Today I would like to focus on one of the resources of APPRAISAL in more detail. Namely, I would like to speak about ENGAGEMENT. The ENGAGEMENT resource is “directed towards identifying the particular dialogic positioning associated with given meanings and towards describing what is at stake when one meaning rather than another is employed” (Martin & White, 2005, p. 97). In other words, this APPRAISAL resource functions rhetorically to construct relations of alignment and rapport or vice versa, disalignment, between the speaker/writer and the listener/reader. ENGAGEMENT is concerned with whether the author of an utterance excludes (monoglossia) or admits (heteroglossia) any external positions. Let us look at these examples:
1) The Earth goes around the sun.
2) According to scientists, the Earth goes around the sun.
In example 1, the author makes a statement without any references to external sources, therefore this is a monoglossic proposition. In example 2, the author refers to “scientists”, therefore, in this case we deal with heteroglossia. Heteroglossia is often used by an author to demonstrate that what he/she is saying does not belong to him or to demonstrate that what he/she is saying is supported by other [reputable] people and, thus, deserves trust/consideration. Different positions or sources are termed as “voices” within this framework.
The ENGAGEMENT resource of APPRAISAL has a ramified taxonomy which includes following four categories: disclaim, proclaim, entertain, and attribute.
1) With disclaim propositions, the authorial voice positions itself as “at odds with, or rejecting some contrary position” (Martin & White, 2005, p. 97). This category comprises deny and counter as subcategories (for examples see the figure at the top of this post).
2) Proclaim helps the author to suppress any alternative positions or to set himself/herself against them “by representing the proposition as highly warrantable (compelling, valid, plausible, well-bounded, generally agreed, reliable, etc.)” (Martin & White, 2005, p. 97). This category includes concur, pronounce, and endorse subcategories.
3) Using entertain inventory, the authorial voice represents a given proposition as one of a range of possible propositions and in this way entertains/invokes dialogic alternatives; for this purpose the whole proposition is explicitly presented “as grounded in its own contingent, individual subjectivity” (Martin & White, 2005, 97).
4) Attribute propositions are characterized by the availability of external voices and/or dialogic alternatives which entail non-endorsement and permit the author to remain aloof from the relationships of alignment or disalignment (Martin & White, 2005). This category has two subcategories: acknowledge and distance.
Disclaim and proclaim categories are grouped into the contract set of resources, while entertain and attribute categories are grouped into the expand set.

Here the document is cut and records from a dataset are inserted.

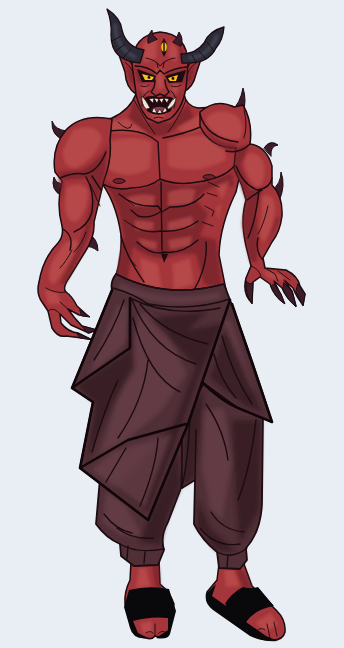
<!DOCTYPE html>
<html lang="en">
<head>
<meta charset="utf-8">
<title>Horned demon character</title>
<style>
:root{--paper:#e8eef3;--skin:#a4353a;--skin-light:#c25553;--skin-dark:#74202a;--ink:#1c0b10;--cloth:#502f37;--cloth-light:#674149;--cloth-dark:#351a22;--horn:#2b2a37;--horn-light:#565566;--spike:#3c1c2b;--eye:#f5c518;--tooth:#f0e6d6;--sandal:#09080a}
html,body{margin:0;background:var(--paper);overflow:hidden}
svg{display:block;width:344px;height:648px}
path,ellipse,circle{stroke-linejoin:round;stroke-linecap:round}
.skin{fill:var(--skin);stroke:var(--ink);stroke-width:1.5}
.light{fill:var(--skin-light);opacity:.6;filter:url(#soft)}
.dark{fill:var(--skin-dark);opacity:.75;filter:url(#soft)}
.line{fill:none;stroke:var(--ink);stroke-width:1.4}
.fine{fill:none;stroke:var(--ink);stroke-width:.9}
.spike{fill:var(--spike);stroke:var(--ink);stroke-width:1}
.horn{fill:var(--horn);stroke:var(--ink);stroke-width:1.3}
.horn-light{fill:none;stroke:var(--horn-light);stroke-width:3;opacity:.7;filter:url(#soft)}
.cloth{fill:var(--cloth);stroke:var(--ink);stroke-width:1.8}
.cloth-light{fill:var(--cloth-light);opacity:.75;filter:url(#fold)}
.cloth-dark{fill:var(--cloth-dark);opacity:.85;filter:url(#fold)}
.hem{fill:none;stroke:#10060a;stroke-width:2.6}
.sandal{fill:var(--sandal)}
.tooth{fill:var(--tooth);stroke:var(--ink);stroke-width:.7}
</style>
</head>
<body>
<svg viewBox="0 0 344 648" role="img" aria-label="Red muscular demon with dark horns, three yellow eyes and draped plum trousers">
<defs>
<filter id="soft" x="-30%" y="-30%" width="160%" height="160%"><feGaussianBlur stdDeviation="1.4"/></filter>
<filter id="fold" x="-30%" y="-30%" width="160%" height="160%"><feGaussianBlur stdDeviation="2.2"/></filter>
<clipPath id="torso-clip"><path d="M136 94L112 118 76 128 98 178Q116 200 121 235L116 275Q160 305 226 290L219 255Q220 225 236 192L250 130 232 106 198 108 184 96Z"/></clipPath>
</defs>
<rect width="344" height="648" fill="var(--paper)"/>

<g id="feet">
<path class="skin" d="M131 562L130 580Q124 592 125 604L132 626Q135 637 146 638 152 640 155 636 166 640 169 630L174 604Q170 592 160 584L159 562Z"/>
<path class="light" d="M139 568L146 568 150 586 136 588ZM140 623L152 621 152 632 143 634Z"/>
<path class="dark" d="M152 566L159 566 160 585 167 592 156 588Z"/>
<path class="sandal" d="M129 590Q150 585 169 589L176 611 170 634Q168 640 156 638L168 630 168 618Q150 616 133 621L138 633 148 638Q133 640 130 628L124 607Z"/>
<path class="fine" d="M155 636L155 624M146 633Q150 630 153 633M158 634Q161 630 165 632"/>
<path class="skin" d="M219 564L217 580 207 592Q205 600 213 608L250 632Q258 640 270 640 283 641 285 632 286 620 277 611L252 586 244 564Z"/>
<path class="light" d="M224 570L234 570 240 586 226 587ZM256 622L271 613 278 625 264 632Z"/>
<path class="dark" d="M236 570L244 570 252 588 243 588Z"/>
<path class="sandal" d="M216 584L206 594Q204 603 213 610L250 636Q262 642 278 641L266 636 246 622Q253 610 273 605L258 587Q250 589 243 587 230 593 226 606L212 596Z"/>
<path class="sandal" d="M225 604Q232 589 257 588L274 606Q255 609 246 622Z"/>
<path class="fine" d="M270 638L267 624M277 636L274 622M258 630Q261 627 265 630"/>
</g>

<g id="torso">
<path class="skin" d="M136 94Q130 110 112 118L76 128 98 178Q116 200 121 235 122 256 116 275 160 305 226 290L219 255Q220 225 236 192L250 130 232 106 198 108Q186 106 184 94Z"/>
<g clip-path="url(#torso-clip)">
<path class="dark" d="M134 100L146 122 172 122 188 104 194 118 164 136 153 136 128 120ZM104 180Q130 198 156 182L163 180Q190 194 232 172L234 186Q210 182 196 200L208 214 200 236 216 240 222 288 204 284 196 254Q180 252 166 258L158 258Q140 254 133 246L128 278 114 278 124 236 118 208Z"/>
<path class="light" d="M102 146Q124 132 152 142L150 168Q128 182 106 168ZM168 142Q192 130 224 140L226 160Q196 176 168 166ZM126 198Q142 192 155 196L154 206 132 206ZM168 192Q186 186 196 190L192 204 168 206ZM134 220L154 222 153 230 136 230ZM168 222L192 216 194 226 168 231ZM138 238L157 242 156 250 142 246ZM168 240L192 236 190 246 170 250ZM140 258L158 264 162 290 142 284ZM172 264L190 258 194 284 174 290Z"/>
<path class="light" d="M110 122L128 118 148 134 106 132ZM176 128L200 114 224 124 186 134ZM216 186L230 180 222 200ZM216 208L221 204 218 222Z"/>
</g>
<path class="line" d="M109 131Q136 128 151 137L158 142M163 138Q184 134 203 126L238 135M158 142L160 180M97 180Q112 192 131 188 149 188 160 179 178 186 198 182 225 178 234 166M119 194Q135 208 158 206L162 212 170 207Q192 208 204 194M131 210L138 216Q150 219 160 212M133 226Q146 234 161 231 182 233 198 221M137 242Q152 256 163 252 181 255 198 240M161 182L162 250M121 236Q126 256 144 282M206 242Q208 266 194 290"/>
<path class="fine" d="M134 100Q146 122 155 134M186 100Q178 120 168 132M118 122Q130 134 132 124M208 182L219 187M207 193L217 196M205 206L214 211 212 216M202 222L213 226M127 200L134 206M124 220L133 226M130 259L136 266"/>
<path d="M161 253L168 254 164 263Z" fill="var(--ink)"/>
<ellipse cx="119" cy="181" rx="6" ry="2.4" fill="var(--skin-dark)" stroke="var(--ink)"/>
<ellipse cx="209" cy="177" rx="6" ry="2.4" fill="var(--skin-dark)" stroke="var(--ink)"/>
</g>

<g id="left-arm">
<path class="spike" d="M64 140Q51 136 52 121 55 130 67 131ZM62 196Q50 190 54 177 56 184 64 184ZM88 234Q98 238 98 251 92 246 84 246Z"/>
<path class="skin" d="M112 119Q82 113 66 130 51 148 55 172L62 181Q56 204 62 226 64 236 58 243 43 258 39 282 36 294 42 302L48 311 52 328Q58 338 66 336L90 339 78 333Q68 332 61 323L60 314 71 325 89 333 96 330 82 326Q74 318 68 309L79 315 88 316 77 306Q72 296 66 292 62 288 69 278L85 252Q95 237 94 222L104 180Q112 160 110 140Z"/>
<path class="light" d="M73 130Q96 122 102 138 96 158 76 168 62 168 63 150ZM66 188Q80 180 88 190 88 212 76 222 66 222 65 206ZM64 244Q76 236 80 244 68 268 54 284 45 282 52 262ZM45 290L58 292 61 304 48 304Z"/>
<path class="dark" d="M108 144L105 174 95 210 88 238 76 264 65 284 60 284 74 256 83 234 93 196 87 178 64 180 57 172 82 170Q100 160 108 144ZM58 176L64 182 62 200Z"/>
<path class="line" d="M60 178Q74 172 84 174M84 174Q98 172 106 152M86 177Q95 192 92 212 88 226 74 232M63 229Q74 236 70 250M92 176L101 190"/>
<path class="fine" d="M86 232Q82 244 74 252M46 288Q56 294 66 292M48 311Q54 306 60 314M60 302L68 309M72 250Q66 262 60 268M90 184L100 206"/>
<path class="spike" d="M77 333L93 340 80 338ZM82 326L98 330 88 333ZM80 310L90 317 82 316Z"/>
</g>

<g id="right-arm">
<path class="spike" d="M232 110Q240 104 243 88 247 100 243 114ZM264 148Q270 139 278 145 270 146 271 156ZM272 190Q281 184 281 172 286 186 279 201Z"/>
<path class="skin" d="M200 112Q216 98 234 107L243 105Q253 122 250 144 266 146 272 166L272 185Q283 196 282 216 280 232 272 242L263 258 265 268 286 270Q298 276 300 286L305 294 303 305Q296 296 293 288L284 280 292 291 296 306Q286 298 282 288L274 281 281 295 284 303Q274 296 270 284L260 277 253 282 252 303Q242 294 246 278L251 266 246 246Q240 220 246 200L242 186 234 168 236 148Q210 148 200 126Z"/>
<path class="light" d="M207 117Q222 106 237 116 246 128 240 139 220 142 207 124ZM246 154Q258 150 264 164 266 182 258 188 246 180 244 162ZM262 196Q276 192 275 212 274 228 264 242 257 238 262 216ZM262 270L282 275 286 281 268 278Z"/>
<path class="dark" d="M236 148L248 144 246 154 240 164 250 190 262 188 256 212 258 234 257 262 250 262 242 224 246 200 234 168ZM203 126Q216 144 236 144L236 152Q214 150 203 126ZM276 218L280 218 268 244Z"/>
<path class="line" d="M200 114Q206 138 238 142M226 151Q240 154 250 144M236 166Q244 186 258 190 270 188 272 178M247 200Q258 192 262 190M259 190Q256 220 248 238M258 238Q255 252 263 260"/>
<path class="fine" d="M244 110Q248 126 244 138M251 266Q258 268 261 276M265 268L275 274 278 281M278 271L290 280M268 206Q264 224 258 234"/>
<path class="spike" d="M246 281Q250 286 253 282L252 304Q245 294 246 281ZM274 284L281 294 285 304Q275 297 271 287ZM284 283L292 291 296 307Q287 299 283 289ZM298 284L305 294 303 306 296 292Z"/>
</g>

<g id="trousers">
<path class="cloth" d="M100 478L96 524Q106 538 120 544L121 556 134 566 158 565 164 550Q160 536 168 522L181 488 184 424 110 424Z"/>
<path class="cloth-dark" d="M150 515L178 450 180 488 166 520 160 545 140 542Z"/>
<path class="cloth-light" d="M106 492L126 505 142 536 122 536 102 522Z"/>
<path class="line" d="M120 544Q136 554 164 549M117 528Q132 540 153 538M104 514Q116 530 132 533M128 546L127 559M145 552L144 563"/>
<path class="cloth" d="M182 416L182 488 195 480 194 524Q202 540 217 552L219 568 240 569 247 560 246 548Q262 530 262 500L263 414 220 360Z"/>
<path class="cloth-dark" d="M184 420L204 388 200 430 194 478 183 486ZM232 420L261 420 259 510 240 544 236 500ZM198 500L210 528 236 552 216 550 197 526Z"/>
<path class="cloth-light" d="M204 410L224 408 232 462 222 520 210 508 202 468Z"/>
<path class="line" d="M195 480L196 430M217 552Q232 560 247 548M200 528Q216 548 240 544M190 404Q190 450 182 488M206 404Q224 430 228 460M256 420Q250 470 238 500M211 512Q222 530 244 532M228 555L227 567"/>
<path class="cloth" d="M116 274Q110 282 112 290 92 338 72 388L93 402 80 468 148 520 188 424 202 382 238 408 272 422Q250 352 230 300L224 284Q166 300 116 274Z"/>
<path class="cloth-light" d="M118 304L128 306 127 342 88 378 102 340ZM140 312L164 320 186 374 160 412 126 440 100 454 114 410 126 370ZM221 325L230 318 254 390 242 396 214 372ZM120 282Q160 304 220 292L221 298Q166 312 118 290Z"/>
<path class="cloth-dark" d="M131 310L134 368 112 404 86 462 96 404 77 386 128 352ZM188 330L222 324 200 374 182 424 148 512 116 488 174 424 196 366 150 318 206 312ZM224 326L262 412 246 406 210 378Z"/>
<path class="cloth-light" d="M92 470L112 452 172 434 150 492 145 508Z" opacity=".5"/>
<path class="hem" d="M112 290Q92 340 72 388L130 348 130 298M72 388L93 402 80 468 148 520 188 424 230 300M80 468L128 440 186 424M202 382Q220 400 238 408L272 422 232 304"/>
<path class="line" d="M116 274Q166 300 224 284M113 288Q134 294 148 304 190 312 230 299M130 298Q170 318 220 308M132 300Q152 350 196 364M133 318Q148 376 180 392M140 304Q164 334 208 344M124 300Q114 330 94 360M118 380Q104 410 92 452M148 360Q144 400 118 438M126 448L106 482M158 438Q156 468 140 506M222 336Q232 374 252 404M214 354Q220 380 236 398"/>
</g>

<g id="head">
<path class="skin" d="M136 94Q126 88 125 72L119 55Q132 58 138 76ZM183 92Q193 88 196 74L202 56Q190 58 183 76Z"/>
<path class="dark" d="M125 62L134 74 136 88 129 80ZM196 63L187 74 185 88 192 80Z"/>
<path class="fine" d="M125 62Q134 68 136 84M196 63Q187 68 185 84"/>
<path class="skin" d="M132 64Q133 35 160 32 187 34 188 63L186 88Q182 110 170 119L158 123 147 118Q136 104 135 86Z"/>
<path class="light" d="M143 44Q150 37 157 39L156 58 144 63ZM170 40L179 50 176 62 168 57ZM155 68L163 68 164 88 157 90ZM140 86L149 83 146 95ZM170 84L180 83 175 96ZM150 113L166 113 162 120 154 120Z"/>
<path class="dark" d="M134 68L154 74 153 82 138 83ZM166 74L187 69 184 83 168 83ZM136 88L145 98 143 111ZM184 88L176 100 173 114ZM177 40L188 60 181 63Z"/>
<path class="horn" d="M140 63Q111 61 111 35 112 22 107 9 121 18 122 30 126 47 144 50ZM182 63Q208 65 216 48 223 40 224 27 209 31 204 43 196 54 181 54Z"/>
<path class="horn-light" d="M115 25Q116 48 135 57M217 36Q208 57 190 58"/>
<path class="fine" d="M112 41L121 36M116 51L125 44M123 58L131 49M214 51L207 42M206 59L199 51M196 62L192 55"/>
<path class="spike" d="M148 43Q147 36 152 30 152 36 157 39ZM173 42Q177 39 179 32 184 39 181 46Z"/>
<path d="M164 38Q170 47 164 57 158 47 164 38Z" fill="var(--ink)"/>
<ellipse cx="164" cy="47" rx="2.8" ry="4.5" fill="var(--eye)"/>
<path d="M164 43V51" stroke="var(--ink)" stroke-width="1.4"/>
<path d="M137 69L156 76 154 82 142 82ZM165 76L186 70 182 82 169 83Z" fill="var(--ink)"/>
<path d="M142 74L154 77 152 80 145 80ZM168 78L178 75 176 81 170 81Z" fill="var(--eye)"/>
<circle cx="149" cy="77.5" r="1.4" fill="var(--ink)"/>
<circle cx="173" cy="78.5" r="1.4" fill="var(--ink)"/>
<path class="line" d="M135 66Q148 66 157 74L160 70 164 74Q174 68 187 67M155 80Q155 88 151 92L156 96 160 94 165 96 169 92Q165 86 165 80"/>
<path class="fine" d="M146 58Q156 60 160 66 166 59 175 58M141 86Q146 88 149 85M171 86Q177 88 181 85M149 91Q141 95 142 106M171 91Q178 95 174 108M154 118Q158 116 163 118M157 63L158 68M164 62L163 68"/>
<path d="M143 99Q151 95 159 98 168 95 175 100L170 111Q158 117 148 111Z" fill="#240810" stroke="var(--ink)" stroke-width="1.3"/>
<path d="M151 110Q158 104 167 109 159 114 151 110Z" fill="#86404a"/>
<path class="tooth" d="M149 99L154 98 153 103ZM154 98L159 99 157 103ZM159 99L164 98 162 103ZM164 98L169 99 167 103ZM152 112L154 107 157 113ZM157 113L160 109 162 113ZM162 113L165 107 167 111Z"/>
<path class="tooth" d="M146 109Q141 104 142 96 146 100 150 108ZM169 109Q176 105 176 97 171 100 167 108Z"/>
</g>
</svg>
</body>
</html>
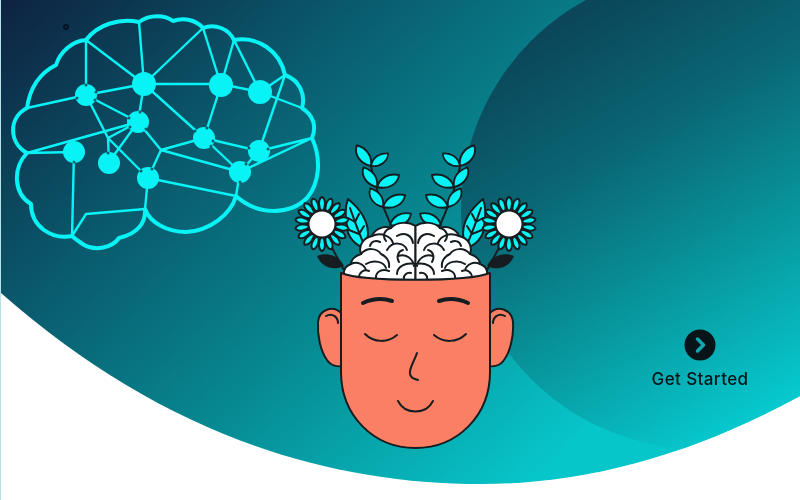
<!DOCTYPE html>
<html lang="en">
<head>
<meta charset="utf-8">
<title>Get Started</title>
<style>
:root {
  --navy: #0e2240;
  --cyan: #08f3f5;
  --ink: #161d20;
  --button: #071519;
  --skin: #fb7f64;
  --paper: #ffffff;
  --edge: #b5e3e8;
}
* { box-sizing: border-box; margin: 0; }
html, body { width: 800px; height: 500px; overflow: hidden; background: var(--paper); }
.hero { position: relative; width: 800px; height: 500px; overflow: hidden; border-left: 1px solid var(--edge); }
.artwork { position: absolute; left: -1px; top: 0; width: 800px; height: 500px; display: block; }
.start {
  position: absolute; left: 629px; top: 329px; width: 140px;
  display: flex; flex-direction: column; align-items: center; gap: 7px;
  color: var(--button); text-decoration: none;
  font: 500 17px/22px Inter, "Open Sans", sans-serif; letter-spacing: .4px; white-space: nowrap;
}
.start-icon { width: 32px; height: 32px; display: block; }
.network { fill: none; stroke: var(--cyan); stroke-width: 2.4; stroke-linecap: round; stroke-linejoin: round; }
.network .contour { stroke-width: 4; }
.network .nodes { fill: var(--cyan); stroke: none; }
.network .joints { stroke: #0a5362; stroke-width: 3; stroke-dasharray: 2 7; }
.line { fill: none; stroke: var(--ink); stroke-width: 2; stroke-linecap: round; stroke-linejoin: round; }
.leaf { fill: var(--cyan); stroke: var(--ink); stroke-width: 2; stroke-linejoin: round; }
.skin { fill: var(--skin); stroke: var(--ink); stroke-width: 2; stroke-linejoin: round; }
.white { fill: var(--paper); stroke: var(--ink); stroke-width: 2; stroke-linejoin: round; }
</style>
</head>
<body>
<main class="hero">
  <svg class="artwork" viewBox="0 0 800 500" role="img" aria-label="Calm face with a blooming brain beside a brain drawn as a network">
    <defs>
      <linearGradient id="sea" gradientUnits="userSpaceOnUse" x1="0" y1="0" x2="480" y2="530">
        <stop offset="0" stop-color="#0e2240"/>
        <stop offset=".3" stop-color="#0a5468"/>
        <stop offset=".62" stop-color="#07868f"/>
        <stop offset="1" stop-color="#07c6ca"/>
      </linearGradient>
      <linearGradient id="orb" gradientUnits="userSpaceOnUse" x1="530" y1="40" x2="760" y2="425">
        <stop offset="0" stop-color="#0b465a"/>
        <stop offset=".3" stop-color="#0a6573"/>
        <stop offset=".62" stop-color="#08949b"/>
        <stop offset="1" stop-color="#06cbd0"/>
      </linearGradient>
      <clipPath id="wave"><path d="M0 0H800V396C690 456 585 484 482 484C310 484 150 424 0 292Z"/></clipPath>
      <path id="petal" d="M0-12C-4-17-4-25 0-27C4-25 4-17 0-12Z"/>
      <path id="sprig-leaf" d="M0 0C3-9 11-14 22-12C21-3 11 3 0 0Z"/>
      <g id="petal-trio">
        <use href="#petal"/>
        <use href="#petal" transform="rotate(20)"/>
        <use href="#petal" transform="rotate(40)"/>
      </g>
      <g id="bouquet">
        <path class="line" d="M371 166C375 188 383 207 394 232M330 244L346 274"/>
        <g class="leaf">
          <use href="#sprig-leaf" transform="translate(371 166) rotate(-8)scale(.85)"/>
          <use href="#sprig-leaf" transform="translate(371 166) rotate(-153)scale(1 -1)"/>
          <use href="#sprig-leaf" transform="translate(377 187)"/>
          <use href="#sprig-leaf" transform="translate(377 187) rotate(-153)scale(.95 -.95)"/>
          <use href="#sprig-leaf" transform="translate(383 207)"/>
          <use href="#sprig-leaf" transform="translate(383 207) rotate(-153)scale(.9 -.9)"/>
          <use href="#sprig-leaf" transform="translate(390 225)scale(.95)"/>
          <path d="M348 199C359 208 368 220 368 234L366 249C355 245 347 237 347 226C345 216 345 207 348 199Z"/>
        </g>
        <path class="line" d="M350 208C355 222 359 234 366 249M348 218L355 222L359 214M349 230L359 234L364 226"/>
        <path d="M317 256C326 252 339 255 344 266C334 271 322 268 317 256Z" fill="var(--ink)"/>
        <g transform="translate(322 224)">
          <g class="leaf">
            <use href="#petal-trio"/>
            <use href="#petal-trio" transform="rotate(60)"/>
            <use href="#petal-trio" transform="rotate(120)"/>
            <use href="#petal-trio" transform="rotate(180)"/>
            <use href="#petal-trio" transform="rotate(240)"/>
            <use href="#petal-trio" transform="rotate(300)"/>
          </g>
          <circle class="white" r="13.5"/>
        </g>
      </g>
      <g id="brain-half">
        <path class="white" d="M415.500 281V226C408 221 396 222 391 228C383 225 374 230 372 236C363 238 358 246 361 254C355 256 351 260 351 264C345 266 343 271 344 277C365 281 390 282 415.500 281Z"/>
        <path class="line" d="M391 228C384 230 382 236 386 241M372 236C381 232 391 236 393 243M397 236C405 231 412 236 413 243M387 250C392 241 404 242 407 250M361 254C367 247 377 248 381 254M370 246C371 241 376 240 380 242M381 254C386 256 390 261 389 267M366 264C374 259 384 262 386 268M351 264C357 261 364 264 366 270M398 256C406 253 413 259 414 266M415 264C405 262 397 267 397 274M403 250C398 251 396 257 399 262M376 279C375 272 382 268 389 271M359 278C359 272 364 269 369 271M404 280C403 275 407 272 411 273"/>
      </g>
      <g id="ear">
        <path class="skin" d="M342 314C333 304 319 310 318 322C317 336 321 352 327 360C331 366 338 367 343 366Z"/>
        <path class="line" d="M326 316C333 312 338 318 338 323"/>
      </g>
    </defs>

    <g id="backdrop" clip-path="url(#wave)">
      <rect width="800" height="500" fill="url(#sea)"/>
      <circle cx="700" cy="210" r="239" fill="url(#orb)"/>
    </g>
    <path d="M.5 0V500" stroke="var(--edge)"/>
    <circle cx="66" cy="27" r="2.200" fill="var(--navy)" stroke="#061422" stroke-width="1.600"/>

    <g id="network-brain" class="network">
      <path class="contour" d="M27 108C30 87 40 73 56 65C60 52 72 41 86 40C98 24 120 18 139 22C150 14 165 15 173 21C184 17 196 20 203 28C215 23 229 29 234 40C258 36 280 51 285 75C299 80 306 94 302 108C313 115 317 126 312 138C322 160 319 184 307 198C290 215 258 216 236 196C231 214 210 231 186 232C168 232 150 223 145 209C146 223 137 234 119 238C112 248 95 251 84 245C80 242 75 239 72 236C51 240 31 226 31 204C14 194 12 169 27 153C9 143 8 118 27 108Z"/>
      <path d="M86 40V95L27 108M86 40L144 84L139 22M144 84L203 28L221 85L234 40L260 92L285 75M234 40L221 85M86 95L144 84H221L260 92L302 108M86 95L138 122L144 84L204 138L221 85M138 122L27 153L74 152L72 236L86 214L145 209L148 178L236 196L240 172L312 138L259 151L204 138L161 150L138 122L108 138L86 95M108 138L109 162L138 122M108 138L148 178L161 150L240 172L259 151M204 138L240 172M285 75L259 151"/>
      <g class="nodes">
        <circle cx="86" cy="95" r="11"/>
        <circle cx="144" cy="84" r="12"/>
        <circle cx="221" cy="85" r="12"/>
        <circle cx="260" cy="92" r="12"/>
        <circle cx="138" cy="122" r="11"/>
        <circle cx="204" cy="138" r="11"/>
        <circle cx="74" cy="152" r="11"/>
        <circle cx="109" cy="163" r="11"/>
        <circle cx="148" cy="178" r="11"/>
        <circle cx="240" cy="172" r="11"/>
        <circle cx="259" cy="151" r="11"/>
      </g>
      <g fill="#0a5f6d" stroke="none">
        <circle cx="86" cy="85" r="1.500"/><circle cx="77" cy="98" r="1.500"/><circle cx="95" cy="100" r="1.500"/><circle cx="96" cy="92" r="1.500"/>
        <circle cx="129" cy="118" r="1.500"/><circle cx="140" cy="112" r="1.500"/><circle cx="130" cy="127" r="1.500"/><circle cx="146" cy="129" r="1.500"/>
        <circle cx="195" cy="131" r="1.500"/><circle cx="207" cy="128" r="1.500"/><circle cx="213" cy="141" r="1.500"/><circle cx="211" cy="146" r="1.500"/>
        <circle cx="74" cy="162" r="1.500"/><circle cx="108" cy="153" r="1.500"/><circle cx="141" cy="171" r="1.500"/><circle cx="152" cy="169" r="1.500"/>
        <circle cx="240" cy="182" r="1.500"/><circle cx="246" cy="164" r="1.500"/><circle cx="249" cy="148" r="1.500"/><circle cx="268" cy="149" r="1.500"/>
      </g>
    </g>

    <g id="blooming-mind">
      <use href="#bouquet"/>
      <use href="#bouquet" transform="translate(831 0) scale(-1 1)"/>
      <use href="#brain-half"/>
      <use href="#brain-half" transform="translate(831 0) scale(-1 1)"/>
      <use href="#ear"/>
      <use href="#ear" transform="translate(831 0) scale(-1 1)"/>
      <path class="skin" d="M341 273C364 282 467 282 490 273V372C490 415 458 448 415.500 448C373 448 341 415 341 372Z"/>
      <path class="line" d="M363 303C372 299 383 298 392 301M439 301C448 298 459 299 468 303" stroke-width="4" style="stroke-width:4"/>
      <path class="line" d="M365 334C374 343 388 343 397 335M434 335C443 343 457 343 466 334M417 353C414 362 409 368 410 374C411 379 415 379 418 380M398 401C405 415 426 415 433 401"/>
    </g>
  </svg>

  <a class="start" href="#">
    <svg class="start-icon" viewBox="0 0 32 32" aria-hidden="true">
      <circle cx="16" cy="16" r="15.500" fill="var(--button)"/>
      <path d="M13.500 10L19.500 16L13.500 22" fill="none" stroke="#10a9b1" stroke-width="3.500" stroke-linecap="round" stroke-linejoin="round"/>
    </svg>
    <span>Get Started</span>
  </a>
</main>
</body>
</html>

The contract resources function to exclude or limit other voices or position within a text. The expand resources, on the contrary, function to invoke alternatives.
As can be seen from the figure above and from the discussion, ENGAGEMENT is a highly detailed framework which allows doing a fine-grained analysis of a text. However, the framework has two limitations. First, it is characterized by a relatively strong reliance on lexicogrammar and insufficient attention to such aspects as syntax, punctuation, and typography. Second, up to know only a few studies (e.g. Economou, 2009) have attempted to apply the framework to the analysis of visual texts while modern discourse is increasingly multimodal (e.g. websites, software, animations). Therefore, the ENGAGEMENT framework is a useful tool for the analysis of the lexicogrammatical aspect of a text; however, for the analysis of multimodal texts, it may be beneficial to examine other modes which contribute to its overall communicative value.
Economou, D. (2009). Photos in the news: appraisal analysis of visual semiosis and verbal-visual intersemiosis. PhD dissertation, University of Sydney, Department of Linguistics, NSW, Australia.
Martin, J. R., & White, P. R. (2005). The language of evaluation: Appraisal in English. Basingstoke: Palgrave Macmillan